Most sites have at least one element, like a navigation feature, a header, or a simple piece of text, that appears on multiple pages. (I really worry about the sites that don’t.) Dreamweaver users can use templates and the library to store repeated elements, and if they do, they need only change the repeated item once, rather than many times on each individual page.
Dreamweaver’s library can store lots of design chunks, but it isn’t always the best solution for repeated elements.
Unfortunately, there are some drawbacks to this method. For starters, all of the library and template code ends up in every page that displays the item. Let’s say your site’s sidebar navigation is a library item. When you build a new page, you can simply insert that item into your design. It’s easy, but check out the page code. It’s long and bulky.
Also, when you change a library item, you have to reload every individual page that features the item. If you have a large site, this can take a long time.
Server-side includes (SSIs) serve the same purposes as library items, but without the drawbacks. Imagine again that your sidebar navigation is a repetitive element. The pages that feature the navigation would only need a line of code that calls or includes code from a separate file. All that’s required is one little line, and if you ever need to update the navigation, you can simply change and upload the include file. The updates will automatically appear on all pages. There’s no need to reload all the pages that feature the navigation.

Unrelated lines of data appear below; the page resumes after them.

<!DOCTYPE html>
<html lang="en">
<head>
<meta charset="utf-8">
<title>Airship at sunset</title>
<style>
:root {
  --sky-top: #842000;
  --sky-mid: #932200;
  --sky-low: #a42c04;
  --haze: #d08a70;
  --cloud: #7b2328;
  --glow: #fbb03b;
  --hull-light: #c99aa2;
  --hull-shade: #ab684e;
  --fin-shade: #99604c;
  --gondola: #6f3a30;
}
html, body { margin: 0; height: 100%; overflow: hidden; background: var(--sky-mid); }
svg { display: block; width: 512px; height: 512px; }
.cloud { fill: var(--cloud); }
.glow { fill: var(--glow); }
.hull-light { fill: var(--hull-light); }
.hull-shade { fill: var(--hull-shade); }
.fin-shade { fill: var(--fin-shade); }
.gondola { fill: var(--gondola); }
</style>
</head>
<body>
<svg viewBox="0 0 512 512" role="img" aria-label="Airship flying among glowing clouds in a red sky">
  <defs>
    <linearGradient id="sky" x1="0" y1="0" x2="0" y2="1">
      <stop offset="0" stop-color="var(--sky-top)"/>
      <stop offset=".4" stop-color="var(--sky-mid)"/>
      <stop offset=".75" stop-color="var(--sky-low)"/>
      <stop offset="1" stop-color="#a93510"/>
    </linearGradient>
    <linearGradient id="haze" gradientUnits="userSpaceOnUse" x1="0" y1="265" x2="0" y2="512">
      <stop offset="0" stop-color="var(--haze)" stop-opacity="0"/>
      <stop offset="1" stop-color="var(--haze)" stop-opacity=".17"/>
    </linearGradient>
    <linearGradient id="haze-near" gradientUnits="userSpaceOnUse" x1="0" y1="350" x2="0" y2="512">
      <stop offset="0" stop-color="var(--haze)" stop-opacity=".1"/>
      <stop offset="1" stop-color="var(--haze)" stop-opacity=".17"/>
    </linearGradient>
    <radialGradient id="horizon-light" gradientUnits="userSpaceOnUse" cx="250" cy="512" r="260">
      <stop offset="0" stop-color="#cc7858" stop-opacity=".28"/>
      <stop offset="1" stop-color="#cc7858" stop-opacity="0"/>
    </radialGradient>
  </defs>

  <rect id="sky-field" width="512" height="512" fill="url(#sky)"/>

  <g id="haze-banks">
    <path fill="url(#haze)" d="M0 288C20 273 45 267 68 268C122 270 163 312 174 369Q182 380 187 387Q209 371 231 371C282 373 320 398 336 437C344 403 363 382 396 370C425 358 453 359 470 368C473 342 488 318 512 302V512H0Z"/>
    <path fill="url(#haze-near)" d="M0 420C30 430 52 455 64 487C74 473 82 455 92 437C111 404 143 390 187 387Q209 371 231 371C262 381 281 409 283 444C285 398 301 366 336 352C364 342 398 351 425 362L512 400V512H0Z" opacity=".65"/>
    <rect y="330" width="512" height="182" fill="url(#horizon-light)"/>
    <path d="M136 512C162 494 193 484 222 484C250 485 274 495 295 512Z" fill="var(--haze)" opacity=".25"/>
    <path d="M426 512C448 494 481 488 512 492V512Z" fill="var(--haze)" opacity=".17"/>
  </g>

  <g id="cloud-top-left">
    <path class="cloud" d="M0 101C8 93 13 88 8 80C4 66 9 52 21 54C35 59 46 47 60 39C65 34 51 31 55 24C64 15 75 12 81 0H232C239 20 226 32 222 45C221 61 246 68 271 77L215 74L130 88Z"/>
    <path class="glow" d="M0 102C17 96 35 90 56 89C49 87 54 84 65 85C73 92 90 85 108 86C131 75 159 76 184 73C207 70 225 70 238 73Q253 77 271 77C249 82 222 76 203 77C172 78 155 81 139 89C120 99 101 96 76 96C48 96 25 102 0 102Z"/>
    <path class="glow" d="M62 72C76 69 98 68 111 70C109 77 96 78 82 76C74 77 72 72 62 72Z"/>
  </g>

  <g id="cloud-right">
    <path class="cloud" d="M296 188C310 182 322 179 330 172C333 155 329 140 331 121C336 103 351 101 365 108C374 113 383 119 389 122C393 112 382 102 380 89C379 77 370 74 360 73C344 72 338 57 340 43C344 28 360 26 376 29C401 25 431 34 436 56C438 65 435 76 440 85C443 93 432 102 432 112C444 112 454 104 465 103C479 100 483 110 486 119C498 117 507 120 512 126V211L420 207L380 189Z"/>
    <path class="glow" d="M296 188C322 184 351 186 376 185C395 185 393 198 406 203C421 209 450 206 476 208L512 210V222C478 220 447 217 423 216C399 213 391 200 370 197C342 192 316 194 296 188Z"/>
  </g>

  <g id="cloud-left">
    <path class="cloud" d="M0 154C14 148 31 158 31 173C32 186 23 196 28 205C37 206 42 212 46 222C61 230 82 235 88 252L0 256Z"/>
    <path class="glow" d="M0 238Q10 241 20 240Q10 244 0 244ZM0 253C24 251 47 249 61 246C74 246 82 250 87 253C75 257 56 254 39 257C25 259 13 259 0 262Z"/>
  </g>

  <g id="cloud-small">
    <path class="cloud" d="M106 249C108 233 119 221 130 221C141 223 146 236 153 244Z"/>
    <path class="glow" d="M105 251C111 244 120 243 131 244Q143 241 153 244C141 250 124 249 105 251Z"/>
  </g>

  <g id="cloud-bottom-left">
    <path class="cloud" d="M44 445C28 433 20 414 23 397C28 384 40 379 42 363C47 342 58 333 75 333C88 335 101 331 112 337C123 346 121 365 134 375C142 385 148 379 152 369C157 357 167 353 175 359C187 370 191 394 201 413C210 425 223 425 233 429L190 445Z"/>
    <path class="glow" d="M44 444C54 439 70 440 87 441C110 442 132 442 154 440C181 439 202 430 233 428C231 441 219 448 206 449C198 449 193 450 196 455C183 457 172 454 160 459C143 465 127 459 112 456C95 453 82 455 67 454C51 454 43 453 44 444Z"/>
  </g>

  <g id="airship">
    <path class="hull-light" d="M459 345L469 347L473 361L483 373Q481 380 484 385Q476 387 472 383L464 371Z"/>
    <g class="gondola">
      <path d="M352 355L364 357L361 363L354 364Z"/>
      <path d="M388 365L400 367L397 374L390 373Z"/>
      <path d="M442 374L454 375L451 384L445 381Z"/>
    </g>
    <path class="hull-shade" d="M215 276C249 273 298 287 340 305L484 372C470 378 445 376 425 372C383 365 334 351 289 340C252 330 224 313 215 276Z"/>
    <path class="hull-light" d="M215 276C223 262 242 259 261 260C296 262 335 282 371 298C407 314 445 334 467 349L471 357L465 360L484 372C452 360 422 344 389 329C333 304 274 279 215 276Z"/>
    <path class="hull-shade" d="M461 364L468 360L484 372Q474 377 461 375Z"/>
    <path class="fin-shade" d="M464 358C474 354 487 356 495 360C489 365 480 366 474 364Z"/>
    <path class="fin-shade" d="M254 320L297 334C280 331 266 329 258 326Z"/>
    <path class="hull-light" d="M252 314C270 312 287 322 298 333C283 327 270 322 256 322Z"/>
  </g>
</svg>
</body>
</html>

But wait, don’t you need to know how to program to do a server-side include? Not really, but you do need to know how to use them on your server. Find out if your server runs PHP or ASP (or even ColdFusion, though I’ll admit I know absolutely nothing about that), and upgrade if it doesn’t. Once you’re sure you’ve got a server that can handle your includes, the steps are very simple in Dreamweaver.
First, make sure your preferences are set to display SSIs on your working pages. That way you’ll be able to see the includes you create on the pages they belong to, something you’ll want if the included items are design elements. To change the setting, go to the Invisible Elements section of your Preferences.

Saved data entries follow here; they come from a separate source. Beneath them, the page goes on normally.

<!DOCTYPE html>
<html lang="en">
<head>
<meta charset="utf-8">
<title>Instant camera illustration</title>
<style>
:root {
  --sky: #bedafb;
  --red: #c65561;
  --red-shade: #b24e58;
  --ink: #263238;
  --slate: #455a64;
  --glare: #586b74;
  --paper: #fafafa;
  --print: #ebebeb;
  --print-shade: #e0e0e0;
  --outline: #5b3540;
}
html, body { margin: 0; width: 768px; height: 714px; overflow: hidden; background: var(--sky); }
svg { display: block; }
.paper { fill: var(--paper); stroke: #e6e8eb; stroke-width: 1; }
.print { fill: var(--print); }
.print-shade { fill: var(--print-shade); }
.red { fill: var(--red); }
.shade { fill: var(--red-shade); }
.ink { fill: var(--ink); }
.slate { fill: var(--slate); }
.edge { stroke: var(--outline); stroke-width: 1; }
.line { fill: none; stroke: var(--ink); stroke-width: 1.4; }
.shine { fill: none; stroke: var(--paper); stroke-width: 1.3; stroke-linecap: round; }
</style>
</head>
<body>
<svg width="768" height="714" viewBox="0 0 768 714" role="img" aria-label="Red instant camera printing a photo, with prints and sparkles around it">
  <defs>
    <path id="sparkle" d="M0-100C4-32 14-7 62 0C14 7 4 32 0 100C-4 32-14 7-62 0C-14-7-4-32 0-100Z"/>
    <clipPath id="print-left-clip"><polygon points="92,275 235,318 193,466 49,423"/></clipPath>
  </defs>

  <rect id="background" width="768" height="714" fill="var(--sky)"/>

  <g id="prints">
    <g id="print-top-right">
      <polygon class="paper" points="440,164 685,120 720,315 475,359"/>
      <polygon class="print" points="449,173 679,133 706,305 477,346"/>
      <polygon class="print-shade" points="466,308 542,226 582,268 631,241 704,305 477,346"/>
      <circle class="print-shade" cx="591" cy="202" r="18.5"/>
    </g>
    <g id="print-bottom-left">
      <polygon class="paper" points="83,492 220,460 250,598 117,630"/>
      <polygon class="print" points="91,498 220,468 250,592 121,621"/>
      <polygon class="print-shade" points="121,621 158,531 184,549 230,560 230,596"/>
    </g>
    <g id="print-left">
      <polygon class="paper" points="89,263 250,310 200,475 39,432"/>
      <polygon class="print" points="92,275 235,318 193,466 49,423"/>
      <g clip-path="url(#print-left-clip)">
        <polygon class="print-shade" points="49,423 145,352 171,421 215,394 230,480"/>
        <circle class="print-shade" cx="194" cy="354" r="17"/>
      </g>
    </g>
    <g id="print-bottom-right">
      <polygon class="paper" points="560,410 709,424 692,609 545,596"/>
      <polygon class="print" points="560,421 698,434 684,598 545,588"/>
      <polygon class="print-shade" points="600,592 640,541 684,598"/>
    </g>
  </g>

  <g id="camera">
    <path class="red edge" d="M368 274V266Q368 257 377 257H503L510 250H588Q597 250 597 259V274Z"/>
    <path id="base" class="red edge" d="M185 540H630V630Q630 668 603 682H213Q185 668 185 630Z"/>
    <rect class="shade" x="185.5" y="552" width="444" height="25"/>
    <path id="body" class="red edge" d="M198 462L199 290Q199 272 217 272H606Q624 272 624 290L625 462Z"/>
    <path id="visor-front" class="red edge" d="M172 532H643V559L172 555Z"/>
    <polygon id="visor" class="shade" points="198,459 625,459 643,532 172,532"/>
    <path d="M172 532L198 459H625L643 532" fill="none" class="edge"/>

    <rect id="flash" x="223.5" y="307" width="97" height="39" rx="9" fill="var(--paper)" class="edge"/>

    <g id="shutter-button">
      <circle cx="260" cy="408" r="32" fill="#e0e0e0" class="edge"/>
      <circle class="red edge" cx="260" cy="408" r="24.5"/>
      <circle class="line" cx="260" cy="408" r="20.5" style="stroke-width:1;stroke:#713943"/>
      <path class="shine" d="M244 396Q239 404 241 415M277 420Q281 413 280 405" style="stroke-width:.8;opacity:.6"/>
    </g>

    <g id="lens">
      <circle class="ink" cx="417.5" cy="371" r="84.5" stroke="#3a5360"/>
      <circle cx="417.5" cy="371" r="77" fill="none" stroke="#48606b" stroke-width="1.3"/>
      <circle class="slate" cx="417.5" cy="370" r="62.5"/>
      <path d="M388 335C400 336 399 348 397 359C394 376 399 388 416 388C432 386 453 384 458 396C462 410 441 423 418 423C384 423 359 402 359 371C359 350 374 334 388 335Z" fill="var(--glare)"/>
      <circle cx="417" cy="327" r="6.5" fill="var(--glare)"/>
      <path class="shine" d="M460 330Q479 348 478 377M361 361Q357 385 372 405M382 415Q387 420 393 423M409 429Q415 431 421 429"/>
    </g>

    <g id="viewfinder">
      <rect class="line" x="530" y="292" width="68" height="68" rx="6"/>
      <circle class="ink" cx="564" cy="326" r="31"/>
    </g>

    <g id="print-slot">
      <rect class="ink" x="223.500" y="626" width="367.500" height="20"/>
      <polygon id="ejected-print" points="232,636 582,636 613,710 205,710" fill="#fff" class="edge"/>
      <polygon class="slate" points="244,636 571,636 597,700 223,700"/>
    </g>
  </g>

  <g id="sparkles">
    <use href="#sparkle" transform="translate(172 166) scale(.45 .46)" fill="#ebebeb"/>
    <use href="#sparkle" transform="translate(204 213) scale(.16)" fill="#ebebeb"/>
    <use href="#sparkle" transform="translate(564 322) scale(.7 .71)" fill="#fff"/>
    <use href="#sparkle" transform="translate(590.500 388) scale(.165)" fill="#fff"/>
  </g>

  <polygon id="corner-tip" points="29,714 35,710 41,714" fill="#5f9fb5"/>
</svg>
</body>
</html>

In the Invisible Elements section, make sure the Server-Side Includes box is checked. If not, your page’s includes won’t be displayed within Dreamweaver, and the page will be hard to design.

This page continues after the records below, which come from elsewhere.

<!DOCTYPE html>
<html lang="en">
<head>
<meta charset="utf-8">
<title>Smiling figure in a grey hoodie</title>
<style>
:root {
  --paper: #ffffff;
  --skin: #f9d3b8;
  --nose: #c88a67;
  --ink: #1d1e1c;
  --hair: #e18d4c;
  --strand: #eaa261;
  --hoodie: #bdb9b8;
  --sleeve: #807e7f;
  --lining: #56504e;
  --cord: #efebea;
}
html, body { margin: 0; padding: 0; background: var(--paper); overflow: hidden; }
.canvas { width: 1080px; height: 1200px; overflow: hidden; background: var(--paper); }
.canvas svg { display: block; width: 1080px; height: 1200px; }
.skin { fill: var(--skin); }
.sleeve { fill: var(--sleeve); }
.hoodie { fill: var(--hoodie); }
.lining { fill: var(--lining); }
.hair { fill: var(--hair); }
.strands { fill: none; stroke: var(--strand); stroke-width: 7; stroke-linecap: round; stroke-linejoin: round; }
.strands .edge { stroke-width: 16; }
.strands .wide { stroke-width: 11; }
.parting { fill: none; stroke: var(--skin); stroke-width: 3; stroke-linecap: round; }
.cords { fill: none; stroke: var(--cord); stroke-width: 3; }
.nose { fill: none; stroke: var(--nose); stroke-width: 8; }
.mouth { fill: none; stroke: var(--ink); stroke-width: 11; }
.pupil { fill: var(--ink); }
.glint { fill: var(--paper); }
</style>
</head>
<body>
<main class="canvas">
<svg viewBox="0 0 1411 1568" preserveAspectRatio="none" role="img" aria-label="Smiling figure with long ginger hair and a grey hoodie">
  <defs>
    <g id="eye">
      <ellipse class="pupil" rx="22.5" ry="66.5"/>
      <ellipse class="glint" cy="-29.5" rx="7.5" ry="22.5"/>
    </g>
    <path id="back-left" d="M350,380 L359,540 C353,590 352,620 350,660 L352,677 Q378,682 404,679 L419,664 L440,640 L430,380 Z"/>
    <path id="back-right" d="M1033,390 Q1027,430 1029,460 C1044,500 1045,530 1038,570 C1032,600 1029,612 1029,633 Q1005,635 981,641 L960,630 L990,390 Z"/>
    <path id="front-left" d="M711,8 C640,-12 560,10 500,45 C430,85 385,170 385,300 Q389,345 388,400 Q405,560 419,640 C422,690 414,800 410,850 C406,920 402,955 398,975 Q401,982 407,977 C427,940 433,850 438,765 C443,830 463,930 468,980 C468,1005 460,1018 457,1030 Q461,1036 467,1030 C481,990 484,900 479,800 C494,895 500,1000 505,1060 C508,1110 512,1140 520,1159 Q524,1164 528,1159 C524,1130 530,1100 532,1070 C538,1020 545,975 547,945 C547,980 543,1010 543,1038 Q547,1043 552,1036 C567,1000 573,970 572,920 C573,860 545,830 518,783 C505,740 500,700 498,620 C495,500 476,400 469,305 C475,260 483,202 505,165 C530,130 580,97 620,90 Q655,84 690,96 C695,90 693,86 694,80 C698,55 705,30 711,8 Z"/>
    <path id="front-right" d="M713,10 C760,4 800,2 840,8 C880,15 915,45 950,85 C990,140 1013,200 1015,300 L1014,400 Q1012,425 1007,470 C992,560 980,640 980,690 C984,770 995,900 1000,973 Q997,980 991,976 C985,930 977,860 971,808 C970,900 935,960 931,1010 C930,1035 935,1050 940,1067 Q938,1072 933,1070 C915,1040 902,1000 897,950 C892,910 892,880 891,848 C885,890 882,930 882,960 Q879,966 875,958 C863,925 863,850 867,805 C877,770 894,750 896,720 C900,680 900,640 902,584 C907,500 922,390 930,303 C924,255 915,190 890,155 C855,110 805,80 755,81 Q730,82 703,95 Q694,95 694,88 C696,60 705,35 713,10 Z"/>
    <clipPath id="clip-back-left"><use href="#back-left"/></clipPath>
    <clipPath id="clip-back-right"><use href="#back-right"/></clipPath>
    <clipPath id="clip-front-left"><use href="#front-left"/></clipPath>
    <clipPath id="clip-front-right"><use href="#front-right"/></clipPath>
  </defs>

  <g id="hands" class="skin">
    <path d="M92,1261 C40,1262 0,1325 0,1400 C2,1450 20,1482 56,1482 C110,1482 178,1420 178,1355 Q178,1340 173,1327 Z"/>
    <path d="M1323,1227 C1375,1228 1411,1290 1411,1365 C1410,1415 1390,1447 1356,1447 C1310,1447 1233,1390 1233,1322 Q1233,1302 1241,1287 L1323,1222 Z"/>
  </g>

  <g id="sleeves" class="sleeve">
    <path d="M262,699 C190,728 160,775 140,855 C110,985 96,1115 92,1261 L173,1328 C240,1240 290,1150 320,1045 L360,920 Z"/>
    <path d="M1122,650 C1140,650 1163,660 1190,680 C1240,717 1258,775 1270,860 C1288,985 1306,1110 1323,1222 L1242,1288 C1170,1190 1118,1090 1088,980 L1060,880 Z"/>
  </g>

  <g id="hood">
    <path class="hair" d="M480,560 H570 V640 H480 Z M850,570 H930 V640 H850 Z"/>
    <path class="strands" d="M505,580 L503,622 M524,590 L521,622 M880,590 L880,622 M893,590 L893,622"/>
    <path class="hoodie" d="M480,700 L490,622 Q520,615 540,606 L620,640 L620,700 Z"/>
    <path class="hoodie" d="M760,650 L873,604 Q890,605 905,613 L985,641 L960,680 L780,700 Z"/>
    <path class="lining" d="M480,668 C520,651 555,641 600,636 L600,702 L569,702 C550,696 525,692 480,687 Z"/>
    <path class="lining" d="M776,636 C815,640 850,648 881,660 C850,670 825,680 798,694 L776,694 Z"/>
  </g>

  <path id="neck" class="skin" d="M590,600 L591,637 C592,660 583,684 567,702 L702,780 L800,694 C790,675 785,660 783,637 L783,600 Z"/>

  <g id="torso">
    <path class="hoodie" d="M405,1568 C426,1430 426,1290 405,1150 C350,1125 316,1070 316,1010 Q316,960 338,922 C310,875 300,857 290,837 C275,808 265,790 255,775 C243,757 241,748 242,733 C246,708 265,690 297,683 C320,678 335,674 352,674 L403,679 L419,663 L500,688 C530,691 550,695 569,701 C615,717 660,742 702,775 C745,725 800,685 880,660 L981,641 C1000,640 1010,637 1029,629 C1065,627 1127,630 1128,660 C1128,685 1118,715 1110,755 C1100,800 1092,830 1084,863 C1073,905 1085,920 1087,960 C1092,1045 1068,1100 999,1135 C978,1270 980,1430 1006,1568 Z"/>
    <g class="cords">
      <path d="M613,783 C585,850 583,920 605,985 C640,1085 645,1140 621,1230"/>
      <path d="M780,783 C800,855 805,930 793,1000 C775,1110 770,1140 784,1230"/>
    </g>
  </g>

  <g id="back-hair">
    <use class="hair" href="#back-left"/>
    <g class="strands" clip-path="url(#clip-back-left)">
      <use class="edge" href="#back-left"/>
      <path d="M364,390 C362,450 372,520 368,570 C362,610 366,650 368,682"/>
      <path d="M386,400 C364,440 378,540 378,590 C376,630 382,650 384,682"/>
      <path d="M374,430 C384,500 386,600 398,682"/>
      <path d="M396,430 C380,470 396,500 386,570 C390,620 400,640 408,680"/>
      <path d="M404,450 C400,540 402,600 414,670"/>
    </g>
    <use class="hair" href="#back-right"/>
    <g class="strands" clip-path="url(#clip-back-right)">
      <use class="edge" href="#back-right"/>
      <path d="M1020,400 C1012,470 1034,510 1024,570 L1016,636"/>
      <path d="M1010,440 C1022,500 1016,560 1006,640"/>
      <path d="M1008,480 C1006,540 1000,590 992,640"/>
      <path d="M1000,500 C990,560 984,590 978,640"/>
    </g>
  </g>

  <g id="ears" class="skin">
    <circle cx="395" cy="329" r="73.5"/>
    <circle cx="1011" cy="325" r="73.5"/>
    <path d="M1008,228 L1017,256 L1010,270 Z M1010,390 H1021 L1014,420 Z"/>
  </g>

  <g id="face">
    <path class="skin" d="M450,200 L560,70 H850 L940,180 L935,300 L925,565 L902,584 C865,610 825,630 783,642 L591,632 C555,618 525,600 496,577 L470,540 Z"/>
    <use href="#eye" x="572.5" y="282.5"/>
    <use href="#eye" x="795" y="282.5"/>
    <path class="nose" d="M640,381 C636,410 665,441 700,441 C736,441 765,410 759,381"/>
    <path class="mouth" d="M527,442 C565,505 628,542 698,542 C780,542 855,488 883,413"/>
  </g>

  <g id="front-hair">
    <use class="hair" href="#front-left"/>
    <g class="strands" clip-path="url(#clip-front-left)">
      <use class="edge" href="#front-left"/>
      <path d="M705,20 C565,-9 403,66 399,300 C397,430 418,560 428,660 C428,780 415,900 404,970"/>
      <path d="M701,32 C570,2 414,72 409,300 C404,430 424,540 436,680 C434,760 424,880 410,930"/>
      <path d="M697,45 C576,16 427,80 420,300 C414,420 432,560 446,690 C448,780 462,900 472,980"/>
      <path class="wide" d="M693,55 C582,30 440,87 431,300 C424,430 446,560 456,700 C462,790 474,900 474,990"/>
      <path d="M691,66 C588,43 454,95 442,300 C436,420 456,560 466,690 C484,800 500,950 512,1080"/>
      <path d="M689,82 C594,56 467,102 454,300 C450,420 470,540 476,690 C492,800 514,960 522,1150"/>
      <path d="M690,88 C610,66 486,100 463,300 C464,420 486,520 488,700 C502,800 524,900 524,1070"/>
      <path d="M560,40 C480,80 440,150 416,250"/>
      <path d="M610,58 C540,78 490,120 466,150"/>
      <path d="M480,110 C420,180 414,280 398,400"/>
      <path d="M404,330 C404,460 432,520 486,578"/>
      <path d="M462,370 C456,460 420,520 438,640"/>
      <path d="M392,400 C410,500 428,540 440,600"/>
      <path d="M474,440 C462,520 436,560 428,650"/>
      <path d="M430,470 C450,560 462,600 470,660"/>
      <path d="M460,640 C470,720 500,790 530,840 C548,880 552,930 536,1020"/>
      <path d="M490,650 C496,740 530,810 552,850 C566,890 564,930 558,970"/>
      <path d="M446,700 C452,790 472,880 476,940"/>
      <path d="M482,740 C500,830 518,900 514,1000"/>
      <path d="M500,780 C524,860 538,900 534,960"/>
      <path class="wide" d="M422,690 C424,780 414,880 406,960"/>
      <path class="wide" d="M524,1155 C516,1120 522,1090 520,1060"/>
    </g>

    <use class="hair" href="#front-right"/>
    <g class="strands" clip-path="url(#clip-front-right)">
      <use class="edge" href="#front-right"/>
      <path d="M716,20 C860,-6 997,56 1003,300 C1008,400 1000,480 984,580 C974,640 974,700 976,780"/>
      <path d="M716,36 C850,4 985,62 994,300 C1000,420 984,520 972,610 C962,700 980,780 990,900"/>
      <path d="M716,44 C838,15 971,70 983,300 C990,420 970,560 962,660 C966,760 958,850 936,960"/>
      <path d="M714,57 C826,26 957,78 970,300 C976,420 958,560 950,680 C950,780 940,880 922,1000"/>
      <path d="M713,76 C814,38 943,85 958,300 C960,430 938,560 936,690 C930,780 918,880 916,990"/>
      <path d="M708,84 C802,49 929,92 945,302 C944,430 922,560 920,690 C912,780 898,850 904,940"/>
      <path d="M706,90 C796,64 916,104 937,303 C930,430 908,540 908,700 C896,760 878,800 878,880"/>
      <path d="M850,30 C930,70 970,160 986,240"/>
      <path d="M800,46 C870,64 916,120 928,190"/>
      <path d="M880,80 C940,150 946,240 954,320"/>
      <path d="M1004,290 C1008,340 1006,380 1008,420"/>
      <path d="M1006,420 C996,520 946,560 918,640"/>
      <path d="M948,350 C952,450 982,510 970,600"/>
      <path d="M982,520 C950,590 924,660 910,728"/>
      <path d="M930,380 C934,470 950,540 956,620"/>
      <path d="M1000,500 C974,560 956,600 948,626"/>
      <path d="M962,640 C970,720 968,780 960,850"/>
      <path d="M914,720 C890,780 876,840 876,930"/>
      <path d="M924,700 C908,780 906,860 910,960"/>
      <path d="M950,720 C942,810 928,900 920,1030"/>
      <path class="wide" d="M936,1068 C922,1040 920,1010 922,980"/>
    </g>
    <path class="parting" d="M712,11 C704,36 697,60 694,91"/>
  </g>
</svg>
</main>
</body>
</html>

Now create a new file for your SSI. It can be an HTML, PHP, or ASP file, an existing Dreamweaver LBI (library item), or something else. The type of file doesn’t really matter as long as your server supports it. In most cases, an HTML file will do the trick. Just be sure you remove any tags that would be duplicated by the page the include will occupy. For example, the page you want the include to live in will already have its own html, head, title, and body tags, so take those out of the include file.
Remove the gray code, and save the include. You only want the meat.
Next, you need a page to stick that SSI in. (Eventually, you’ll have lots of pages. That’s the point!). The file format of the page needs to match the SSI technology on your server. So, when you go to File > New in Dreamweaver, choose PHP, ASP, or whatever your server gurus told you to use.
The next step is as easy as inserting an image in Dreamweaver. Go to Insert > Server-Side Include, and browse to your include file. This will add a line of code to your page that calls the include. The exact nature of this code will vary depending on what technology you’re using.
A simple menu item adds the code that calls the include file.
Now, upload the page and the include file to your server, and test it out. Don’t worry if it doesn’t work the first time. A number of things can go wrong, including something as simple as an incorrect path to the include file or an HTML tag where it shouldn’t be. Other more complicated things, like browser incompatibility or the includes simply failing to appear, can also cause problems. Do some basic troubleshooting, and if you still have issues, talk to your server folks. That’s another benefit of SSIs. The “server-side” aspect means your host’s tech support can usually be of assistance, which isn’t the case with Dreamweaver templates or library items.
Switching to SSIs doesn’t make sense if you have a large site that already uses templates and library items, but this technique is definitely worth considering when building a new site.
From the NoD Sponsor:
Sessions Online Schools of Art and Design is an accredited online graphic and web design school offering:
- Web design classes and web design Certificate Programs taught by renowned design instructors.